### Task objective
In the records below, some lines contain the word "fract". Copy each of them.

-------- Supplied data

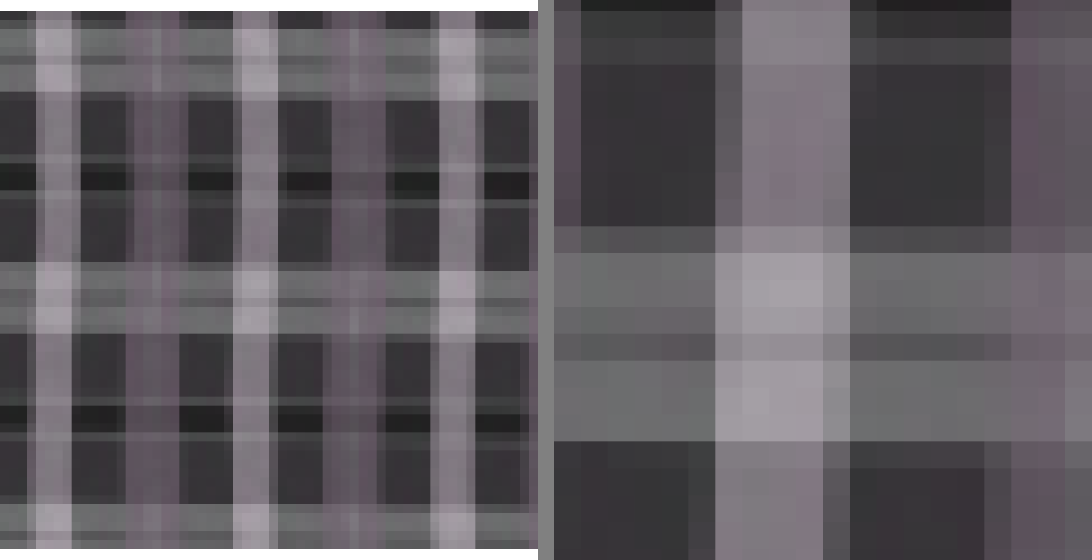
Left, the full canvas; right, a detail of the centre.
A WebGL 2 fragment shader for this pattern:

```glsl
#version 300 es
precision highp float;

#define CELLS 60.0
#define WARP_PERIOD 22.4
#define WEFT_PERIOD 26.6
#define WARP_START 6.1
#define WEFT_START 5.3
#define WOBBLE 0.42
#define SLANT 0.9
#define GRAIN 0.035
#define SAMPLES 3

uniform vec2 u_resolution;
out vec4 outColor;

// The alpha of each warp colour is how strongly the weft shows over it.
const vec4 GROUND = vec4(0.212, 0.202, 0.216, 1.0);
const vec4 PURPLE = vec4(0.362, 0.322, 0.362, 0.42);
const vec4 CENTRE = vec4(0.372, 0.352, 0.378, 0.55);
const vec4 PALE = vec4(0.500, 0.470, 0.502, 0.65);
const vec3 WEFT_GREY = vec3(0.212, 0.222, 0.214);
const vec3 WEFT_LINE = vec3(0.080, 0.092, 0.082);
const vec3 WEFT_DARK = vec3(-0.080, -0.072, -0.084);

vec2 hashGradient(vec2 p) {
    vec3 q = fract(p.xyx * vec3(0.1031, 0.1030, 0.0973));
    q += dot(q, q.yzx + 33.33);
    return 2.0 * fract((q.xx + q.yz) * q.zy) - 1.0;
}

float gradientNoise(vec2 p) {
    vec2 i = floor(p), f = fract(p);
    vec2 u = f * f * (3.0 - 2.0 * f);
    vec2 e = vec2(0.0, 1.0);
    float a = dot(hashGradient(i), f);
    float b = dot(hashGradient(i + e.yx), f - e.yx);
    float c = dot(hashGradient(i + e.xy), f - e.xy);
    float d = dot(hashGradient(i + e.yy), f - e.yy);
    return mix(mix(a, b, u.x), mix(c, d, u.x), u.y);
}

// Signed distance to the nearest repeat of a stripe centre
float repeatDistance(float x, float period) {
    return (fract(x / period + 0.5) - 0.5) * period;
}

// Share of a one-cell-wide block covered by a stripe
float coverage(float d, float halfWidth) {
    return clamp(halfWidth + 0.5 - abs(d), 0.0, 1.0);
}

vec3 plaid(vec2 cell) {
    vec2 c = floor(cell) + 0.5;

    // Uneven drape of the threads
    float drift = WOBBLE * sin(6.28 * c.y / CELLS - 0.3)
                + 0.35 * gradientNoise(c * vec2(0.05, 0.09) + 7.3);
    float x = c.x - WARP_START - drift;
    float y = c.y - WEFT_START - SLANT * c.x / CELLS;

    // Vertical stripes
    float paleD = repeatDistance(x, WARP_PERIOD);
    float purpleD = repeatDistance(x - 0.5 * WARP_PERIOD, WARP_PERIOD);
    float pale = coverage(paleD, 2.25);
    vec4 warp = mix(GROUND, PURPLE, coverage(purpleD, 3.15));
    warp = mix(warp, CENTRE, coverage(purpleD, 0.55));
    warp = mix(warp, PALE, pale);

    // Horizontal stripes: split grey band, then a dark band between lines
    float greyD = repeatDistance(y, WEFT_PERIOD);
    float darkD = repeatDistance(y - 0.5 * WEFT_PERIOD, WEFT_PERIOD);
    float grey = coverage(greyD, 3.8) * (1.0 - 0.42 * coverage(greyD, 0.6));
    vec3 weft = WEFT_GREY * grey
              + WEFT_LINE * coverage(abs(darkD) - 2.0, 0.5)
              + WEFT_DARK * coverage(darkD, 1.5) * (1.0 - pale);

    // Mottling in brightness and in pink tint
    float shade = gradientNoise(c * 0.37) + 0.6 * gradientNoise(c * 0.71 + 19.7);
    float tint = gradientNoise(c * vec2(0.63, 0.17) + 41.1);
    vec3 colour = warp.rgb + warp.a * weft;
    colour *= 1.0 + 1.6 * GRAIN * shade;
    return colour + GRAIN * tint * vec3(0.4, -0.5, 0.2);
}

void main() {
    float side = min(u_resolution.x, u_resolution.y);
    vec3 sum = vec3(0.0);

    // Average sub-samples to smooth the block edges
    for (int j = 0; j < SAMPLES; j++) {
        for (int i = 0; i < SAMPLES; i++) {
            vec2 offset = (vec2(i, j) + 0.5) / float(SAMPLES) - 0.5;
            vec2 p = (gl_FragCoord.xy + offset - 0.5 * u_resolution) / side;
            bool inside = max(abs(p.x), abs(p.y)) < 0.5;
            vec2 cell = vec2(p.x + 0.5, 0.5 - p.y) * CELLS;
            sum += inside ? plaid(cell) : vec3(1.0);
        }
    }
    outColor = vec4(sum / float(SAMPLES * SAMPLES), 1.0);
}
```
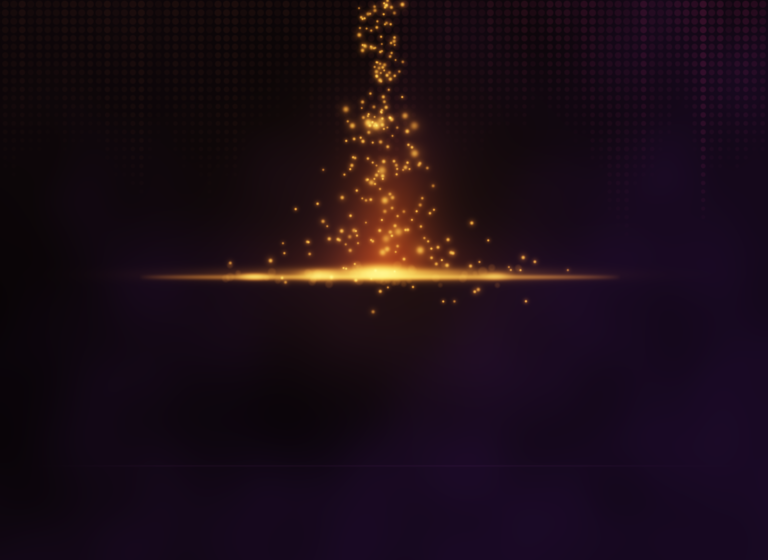
Reproduce this background procedurally as a Shadertoy shader.

```glsl
// A fountain of golden sparks over a glowing horizon streak, on dark violet mist with halftone columns.

// Lengths are in canvas heights; x is measured from the centre line.
const float HORIZON = 0.505;
const float AXIS = -0.007;
const float STREAK_REACH = 0.43;
const float DOT_PITCH = 0.0152;
const float HAIRLINE_Y = 0.168;
const int SPARKS = 250;
const int BOKEH = 44;

const vec3 EMBER_DARK = vec3(0.050, 0.024, 0.034);
const vec3 VIOLET = vec3(0.096, 0.035, 0.138);
const vec3 DOT_WARM = vec3(0.085, 0.040, 0.022);
const vec3 DOT_ROSE = vec3(0.150, 0.030, 0.080);
const vec3 ORANGE = vec3(0.36, 0.125, 0.025);
const vec3 BROWN = vec3(0.085, 0.045, 0.008);
const vec3 GOLD = vec3(1.0, 0.52, 0.12);

float hash(vec2 p) {
    vec3 q = fract(p.xyx * vec3(0.1031, 0.1030, 0.0973));
    q += dot(q, q.yzx + 33.33);
    return fract((q.x + q.y) * q.z);
}

vec2 gradient(vec2 cell) {
    float a = 6.2832 * hash(cell + 47.0);
    return vec2(cos(a), sin(a));
}

float gradientNoise(vec2 p) {
    vec2 i = floor(p), f = fract(p);
    vec2 u = f * f * f * (f * (f * 6.0 - 15.0) + 10.0);
    vec2 e = vec2(1.0, 0.0);
    float low = mix(dot(gradient(i), f), dot(gradient(i + e), f - e), u.x);
    float high = mix(dot(gradient(i + e.yx), f - e.yx), dot(gradient(i + 1.0), f - 1.0), u.x);
    return mix(low, high, u.y);
}

// Gaussian falloff with separate horizontal and vertical radii
float glow(vec2 p, vec2 radius) {
    vec2 q = p / radius;
    return exp(-dot(q, q));
}

vec3 mist(vec2 p) {
    float cloud = gradientNoise(p * 3.1 + 5.0) + 0.5 * gradientNoise(p * 7.0 + 19.0);
    float violet = 0.52 + 0.6 * p.x + 0.85 * (0.45 - p.y) + 0.35 * cloud;
    vec3 color = mix(EMBER_DARK, VIOLET, clamp(violet, 0.0, 1.0));
    color *= 1.0 - 0.55 * glow(p - vec2(-0.13, 0.27), vec2(0.20, 0.12));
    color *= 1.0 - 0.35 * glow(p - vec2(-0.68, 0.32), vec2(0.16, 0.26));
    return color * (1.0 + 0.25 * cloud);
}

// Dots that shrink and fade as each column hangs down from the top
vec3 halftone(vec2 p, float pixel) {
    vec2 grid = vec2(p.x, 1.0 - p.y) / DOT_PITCH;
    vec2 cell = floor(grid);
    float x = (cell.x + 0.5) * DOT_PITCH;
    float depth = (cell.y + 0.5) * DOT_PITCH;
    float longColumn = glow(vec2(x - 0.57, 0.0), vec2(0.018));
    float reach = 0.22 + 0.16 * gradientNoise(vec2(x * 11.0, 3.5)) + 0.06 * hash(vec2(cell.x, 9.0));
    reach += 0.18 * longColumn + 0.12 * glow(vec2(x - 0.42, 0.0), vec2(0.03));
    float fade = clamp(1.0 - depth / reach, 0.0, 1.0);
    float radius = DOT_PITCH * mix(0.22, 0.42, fade);
    float d = length(fract(grid) - 0.5) * DOT_PITCH;
    float ink = smoothstep(radius + pixel, radius - pixel, d) * sqrt(fade);
    ink *= 0.45 + 0.45 * hash(vec2(cell.x, 4.0)) + 0.3 * longColumn;
    return mix(DOT_WARM, DOT_ROSE, smoothstep(-0.2, 0.5, x)) * ink * 0.8;
}

// Narrow plume that flares out just above the horizon
float sparkLight(vec2 q) {
    float light = 0.0;
    for (int i = 0; i < SPARKS; i++) {
        float id = float(i);
        float a = hash(vec2(id, 1.0)), b = hash(vec2(id, 2.0));
        float c = hash(vec2(id, 3.0)), e = hash(vec2(id, 4.0));
        bool large = i % 15 == 0;
        bool fallen = i % 18 == 7;
        float height = large ? 0.03 + 0.27 * a : 0.01 + 0.49 * pow(a, 1.35);
        float spread = 0.03 + 0.33 * exp(-9.0 * height);
        if (large) spread = 0.065;
        if (fallen) { height = -0.07 * a * a; spread = 0.30; }
        vec2 d = q - vec2((b + c - 1.0) * spread * 1.25, height);
        float radius = large ? mix(0.0038, 0.0062, e) : mix(0.0017, 0.0031, e * e);
        float d2 = dot(d, d) / (radius * radius);
        light += (exp(-d2) * 1.6 + 0.22 * exp(-d2 * 0.13)) * (0.45 + 0.55 * hash(vec2(id, 5.0)));
    }
    return light;
}

float bokehLight(vec2 q, float pixel) {
    float light = 0.0;
    for (int i = 0; i < BOKEH; i++) {
        float id = float(i) + 300.0;
        float x = (hash(vec2(id, 1.0)) + hash(vec2(id, 2.0)) - 1.0) * 0.36;
        float y = (hash(vec2(id, 3.0)) - 0.42) * 0.044;
        float radius = mix(0.004, 0.009, hash(vec2(id, 4.0)));
        float d = length(q - vec2(x, y));
        light += 0.13 * smoothstep(radius + pixel, radius - pixel - 0.002, d);
    }
    return light;
}

// Thin streak with a central dome and smaller hot spots
float streakLight(vec2 q) {
    float taper = pow(max(1.0 - abs(q.x) / STREAK_REACH, 0.0), 0.8);
    float light = 1.3 * taper * glow(vec2(0.0, q.y), vec2(1.0, 0.0042));
    light += 0.55 * glow(q - vec2(0.0, 0.004), vec2(0.25, 0.012));
    light += 2.8 * glow(q - vec2(0.0, 0.009), vec2(0.042, 0.011));
    light += 1.3 * glow(q - vec2(0.02, 0.006), vec2(0.115, 0.008));
    light += 2.0 * glow(q - vec2(-0.107, 0.004), vec2(0.026, 0.008));
    light += 1.8 * glow(q - vec2(-0.224, 0.001), vec2(0.024, 0.005));
    return light + 1.1 * glow(q - vec2(0.205, 0.002), vec2(0.022, 0.006));
}

void mainImage(out vec4 fragColor, in vec2 fragCoord) {
    float pixel = 1.0 / iResolution.y;
    vec2 p = (fragCoord - vec2(0.5 * iResolution.x, 0.0)) * pixel;
    vec2 q = p - vec2(AXIS, HORIZON);
    vec3 color = mist(p) + halftone(p, pixel);

    // Faint lower hairline
    float hairline = glow(vec2(0.0, p.y - HAIRLINE_Y), vec2(1.0, 0.0015));
    color += vec3(0.035, 0.015, 0.035) * hairline * smoothstep(0.66, 0.3, abs(p.x));

    // Haze around the plume
    color += BROWN * glow(q - vec2(0.01, 0.06), vec2(0.24, 0.25));
    float above = smoothstep(-0.012, 0.025, q.y);
    color += ORANGE * above * glow(q - vec2(0.015, 0.06), vec2(0.075, 0.16));
    color += ORANGE * 0.5 * above * glow(q - vec2(0.0, 0.01), vec2(0.16, 0.06));

    // Hot light rolls off from orange through gold to white
    float light = sparkLight(q) + bokehLight(q, pixel) + streakLight(q);
    color = 1.0 - (1.0 - color) * exp(-light * GOLD * 1.25);
    fragColor = vec4(clamp(color, 0.0, 1.0), 1.0);
}
```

----------------

### The completed task
    vec3 q = fract(p.xyx * vec3(0.1031, 0.1030, 0.0973));
    return 2.0 * fract((q.xx + q.yz) * q.zy) - 1.0;
    vec2 i = floor(p), f = fract(p);
    return (fract(x / period + 0.5) - 0.5) * period;
    vec3 q = fract(p.xyx * vec3(0.1031, 0.1030, 0.0973));
    return fract((q.x + q.y) * q.z);
    vec2 i = floor(p), f = fract(p);
    float d = length(fract(grid) - 0.5) * DOT_PITCH;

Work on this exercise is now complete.